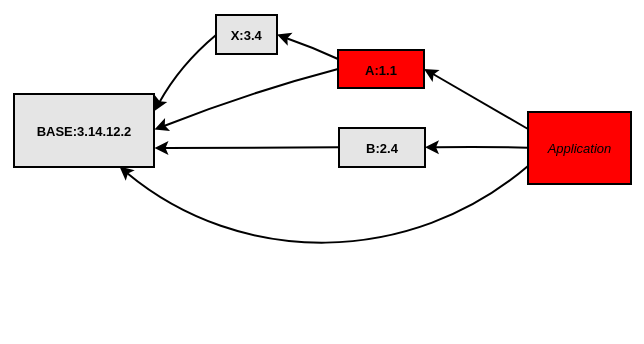
<!DOCTYPE html>
<html lang="en">
<head>
<meta charset="utf-8">
<title>Dependency graph</title>
<style>
:root { --paper: #fff; --ink: #000; --neutral: #e5e5e5; --alert: #f00; }
* { box-sizing: border-box; }
body { margin: 0; background: var(--paper); }
.graph {
  position: relative; width: 644px; height: 344px; overflow: hidden;
  background: var(--paper); color: var(--ink);
  font: bold 13px/15px "Liberation Sans", Arial, sans-serif;
}
.edges { position: absolute; inset: 0; fill: none; stroke: var(--ink); stroke-width: 2; }
.arrowhead { fill: var(--ink); stroke: none; }
.node {
  position: absolute; display: flex; align-items: center; justify-content: center;
  padding-top: 2px; border: 2px solid var(--ink); background: var(--neutral); white-space: nowrap;
}
.affected { background: var(--alert); }
.base { left: 13px; top: 92.5px; width: 142px; height: 75px; }
.lib-x { left: 215px; top: 14px; width: 62.5px; height: 41px; }
.lib-a { left: 337px; top: 49px; width: 88px; height: 40px; }
.lib-b { left: 338px; top: 127px; width: 88px; height: 41px; }
.app { left: 527px; top: 110.5px; width: 105px; height: 74px; font-weight: normal; font-style: italic; }
</style>
</head>
<body>
<main class="graph">
  <svg class="edges" width="644" height="344" viewBox="0 0 644 344" aria-hidden="true">
    <defs>
      <path id="arrow" class="arrowhead" d="M0 0L14 -7L11 0L14 7Z"/>
    </defs>
    <path d="M216 35Q180 65 159 103"/>
    <path d="M338 59Q312 47 286 38"/>
    <path d="M338 69Q250 92 164 126"/>
    <path d="M339 147.3L165 148"/>
    <path d="M528 129L433 74"/>
    <path d="M528 147.8Q490 146.5 435 147.2"/>
    <path d="M528 166C410 267 240 267 127 173"/>
  </svg>
  <div class="node base">BASE:3.14.12.2</div>
  <div class="node lib-x">X:3.4</div>
  <div class="node lib-a affected">A:1.1</div>
  <div class="node lib-b">B:2.4</div>
  <div class="node app affected">Application</div>
  <svg class="edges" width="644" height="344" viewBox="0 0 644 344" aria-hidden="true">
    <defs>
      <clipPath id="beside-base"><rect x="154" y="80" width="40" height="50"/></clipPath>
    </defs>
    <g clip-path="url(#beside-base)"><use href="#arrow" transform="translate(154.5 111) rotate(-62)"/></g>
    <use href="#arrow" transform="translate(277 34.5) rotate(20)"/>
    <use href="#arrow" transform="translate(154.5 129.5) rotate(-21)"/>
    <use href="#arrow" transform="translate(154.5 148)"/>
    <use href="#arrow" transform="translate(424 69) rotate(30)"/>
    <use href="#arrow" transform="translate(425 147.3)"/>
    <use href="#arrow" transform="translate(119.5 166.5) rotate(40)"/>
  </svg>
</main>
</body>
</html>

━━━━━━━━

AIM OF THE EXERCISE:
Would you please copy each line of the listing that contains the word "transform"?

RESULT OF THE EXERCISE:
    <g clip-path="url(#beside-base)"><use href="#arrow" transform="translate(154.5 111) rotate(-62)"/></g>
    <use href="#arrow" transform="translate(277 34.5) rotate(20)"/>
    <use href="#arrow" transform="translate(154.5 129.5) rotate(-21)"/>
    <use href="#arrow" transform="translate(154.5 148)"/>
    <use href="#arrow" transform="translate(424 69) rotate(30)"/>
    <use href="#arrow" transform="translate(425 147.3)"/>
    <use href="#arrow" transform="translate(119.5 166.5) rotate(40)"/>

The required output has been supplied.